What are the basic start-up expenses?
I spent less than $200 to launch my freelance business (on hosting, a domain name and a freelance writing course). If you didn’t launch your own website or take a paid course, you could literally do it for free.
What is the best part of this career for you?
The flexibility of schedule and unlimited income potential.
We recently returned from two months in South Padre Island, Texas. We would NEVER have been able to do that with my previous career. I worked while we were down there and we plan to return next year!
Any advice for moms who want to give it a go?
Just get started. The time is going to pass anyway, so if you can find an hour or two per day to work on your freelance writing business, do it!
And if you want a step-by-step guide to get you going, check out 30 Days or Less to Freelance Writing Success. Hundreds of students have successfully completed the course and launched new careers while realizing their dreams of getting paid to write.
Lastly, why not you, why not now? My mantra. 😉
Thank you, Gina.
Bio: Gina Horkey is a married, millennial mama to two precocious toddlers. Additionally, she’s a professional writer and online business marketing consultant with a decade of experience in the financial services industry. Gina enjoys helping other freelancers gear up to quit their day jobs and take their side hustles full-time. If you’re interested in starting a freelance career, consider going through Gina’s list of 200+ niches.
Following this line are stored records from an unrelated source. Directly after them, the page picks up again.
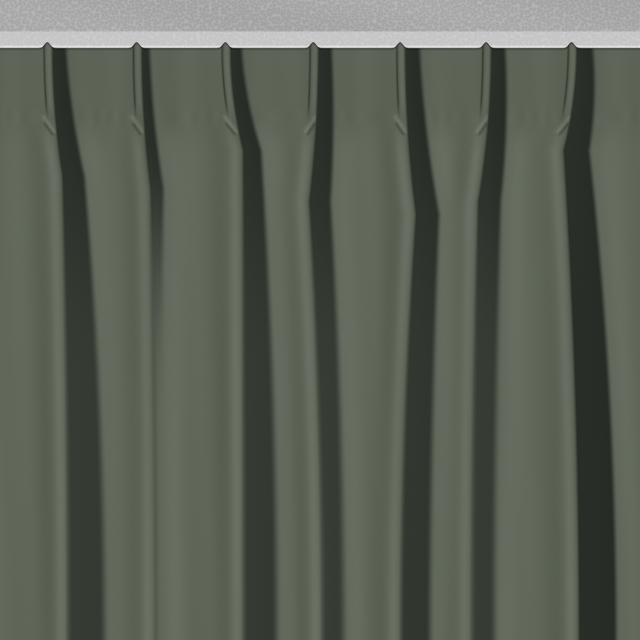
Reproduce this texture procedurally as a Shadertoy shader.

```glsl
// A green pinch-pleated curtain hanging from a pale rail below a plaster ceiling.
// Seven pleats are looped over: each has an edge that bends at a knee, a shadow
// that widens downwards, a lit ridge and a crumple below the stitched heading.

const int PLEATS = 7;
const float FIRST_PLEAT = 0.081;    // x of the first pleat edge
const float PLEAT_STEP = 0.1365;
const float SPACING_DRIFT = 0.006;
const float RAIL_TOP = 0.951;
const float CURTAIN_TOP = 0.925;
const float HEADING = 0.108;        // height of the stitched heading

const vec3 FABRIC = vec3(0.372, 0.402, 0.350);
const vec3 SHADOW = vec3(0.235, 0.255, 0.225);
const vec3 DEEP_SHADOW = vec3(0.152, 0.172, 0.148);
const vec3 CEILING = vec3(0.67);
const vec3 RAIL = vec3(0.785);

// Per pleat: edge shift at the knee, at the foot; shadow width at the knee, at the foot
const vec4 FOLD[PLEATS] = vec4[PLEATS](
    vec4(0.016, 0.026, 0.036, 0.057), vec4(0.014, 0.023, 0.022, 0.008),
    vec4(0.020, 0.022, 0.030, 0.052), vec4(-0.014, 0.008, 0.035, 0.033),
    vec4(0.017, -0.005, 0.038, 0.046), vec4(-0.020, -0.028, 0.037, 0.035),
    vec4(-0.020, 0.004, 0.042, 0.060));
// Per pleat: depth of the knee below the top, darkness of the shadow at the foot
const vec2 KNEE[PLEATS] = vec2[PLEATS](
    vec2(0.20, 0.25), vec2(0.22, 0.0), vec2(0.16, 0.3), vec2(0.24, 0.2),
    vec2(0.26, 0.45), vec2(0.24, 0.2), vec2(0.16, 0.9));

float bell(float x, float width) { x /= width; return exp(-x * x); }

vec2 hash2(vec2 p) {
    return fract(sin(vec2(dot(p, vec2(127.1, 311.7)), dot(p, vec2(269.5, 183.3)))) * 43758.5);
}

// Distance to the nearest scattered cell point
float cellular(vec2 p) {
    vec2 cell = floor(p);
    float nearest = 2.0;
    for (int j = -1; j <= 1; j++)
    for (int i = -1; i <= 1; i++) {
        vec2 c = cell + vec2(i, j);
        nearest = min(nearest, distance(p, c + hash2(c)));
    }
    return nearest;
}

float segment(vec2 p, vec2 a, vec2 b) {
    vec2 ab = b - a;
    return length(p - a - ab * clamp(dot(p - a, ab) / dot(ab, ab), 0.0, 1.0));
}

// Plaster ceiling and rail with its bright lower lip
vec3 wall(vec2 uv, float px) {
    float grain = cellular(uv * 210.0) - 0.5;
    vec3 ceiling = CEILING + 0.09 * grain + 0.012 * sin(uv.x * 9.0 + uv.y * 40.0);
    vec3 rail = RAIL + 0.05 * grain + 0.1 * smoothstep(0.005, 0.002, uv.y - CURTAIN_TOP);
    return mix(ceiling, rail, smoothstep(px, -px, uv.y - RAIL_TOP));
}

void mainImage(out vec4 fragColor, in vec2 fragCoord) {
    vec2 uv = fragCoord / iResolution.xy;
    float px = 1.0 / iResolution.y;
    float depth = max(CURTAIN_TOP - uv.y, 0.0);
    float below = smoothstep(HEADING - 0.01, HEADING + 0.06, depth);

    // Broad soft undulation of the cloth, and the puckered heading seam
    float light = 0.007 * sin(uv.x * 47.0 + 2.0 * depth) + 0.005 * sin(uv.x * 113.0 - 5.0 * depth);
    light += 0.015 * (below - 0.8);
    light += 0.009 * bell(depth - HEADING, 0.012) * sin(uv.x * 210.0 + 3.0 * sin(uv.x * 37.0));

    float shade = 0.0, deep = 0.0, hem = CURTAIN_TOP;
    for (int i = 0; i < PLEATS; i++) {
        vec4 fold = FOLD[i];
        float knee = KNEE[i].x;
        float n = float(i);
        float top = FIRST_PLEAT + PLEAT_STEP * n + SPACING_DRIFT * sin(n * 0.5236);

        // Edge bends to the knee, then eases to the foot
        float bend = min(depth / knee, 1.0);
        float fall = clamp((depth - knee) / (CURTAIN_TOP - knee), 0.0, 1.0);
        float ease = fall * (2.0 - fall);
        float edge = top + mix(fold.x * bend * bend, fold.y, ease);
        float width = mix(fold.z * mix(0.65, 1.0, bend), fold.w, ease);
        float u = uv.x - edge, v = u - width;

        // Shadow behind the pleat; narrow feet fade away
        float soft = px + 0.001 + 0.005 * ease * (1.0 - KNEE[i].y);
        float mask = smoothstep(-soft, soft, u) * (1.0 - smoothstep(-soft - 0.003, soft + 0.002, v));
        mask *= mix(1.0, smoothstep(0.005, 0.03, fold.w), smoothstep(0.15, 0.6, depth));
        float across = clamp(u / width, 0.0, 1.0);
        float dark = mix(0.75 + 0.25 * across, KNEE[i].y + 0.15 * across, smoothstep(0.1, 0.5, depth));
        shade = max(shade, mask);
        deep = max(deep, mask * dark);

        // Lit ridge, its soft hollow, and the cloth emerging from the shadow
        light += below * (0.04 * bell(u + 0.013, 0.008) - 0.022 * bell(u + 0.033, 0.015));
        light += 0.018 * below * bell(v - 0.022, 0.016);
        light -= 0.05 * bell(u, 0.004) * below;

        // Stitched finger above, crumple where it opens
        float finger = 1.0 - smoothstep(HEADING - 0.03, HEADING + 0.01, depth);
        light += finger * (0.03 * bell(u + 0.005, 0.003) - 0.13 * bell(u + 0.012, 0.0018));
        vec2 q = vec2(u * sign(fold.x) + (fold.x < 0.0 ? -0.001 : 0.017), depth - HEADING);
        light += 0.06 * bell(segment(q, vec2(0.0), vec2(0.014, 0.022)), 0.0035);
        light -= 0.08 * bell(segment(q, vec2(0.001, 0.011), vec2(0.010, 0.026)), 0.0025);

        hem = max(hem, CURTAIN_TOP + 0.009 * bell(uv.x - top + 0.007, 0.006));
    }

    vec3 cloth = FABRIC + light;
    cloth = mix(cloth, mix(SHADOW, DEEP_SHADOW, deep) + 0.15 * light, shade);
    cloth *= 1.0 - 0.45 * bell(uv.y - hem, 0.0025);
    cloth += 0.006 * (cellular(uv * 260.0) - 0.5);

    vec3 color = mix(wall(uv, px), cloth, smoothstep(px, -px, uv.y - hem));
    fragColor = vec4(clamp(color, 0.0, 1.0), 1.0);
}
```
Have you had any freelancing writing experiences? Anything you would like to share? Or any estions you have? Just start typing below!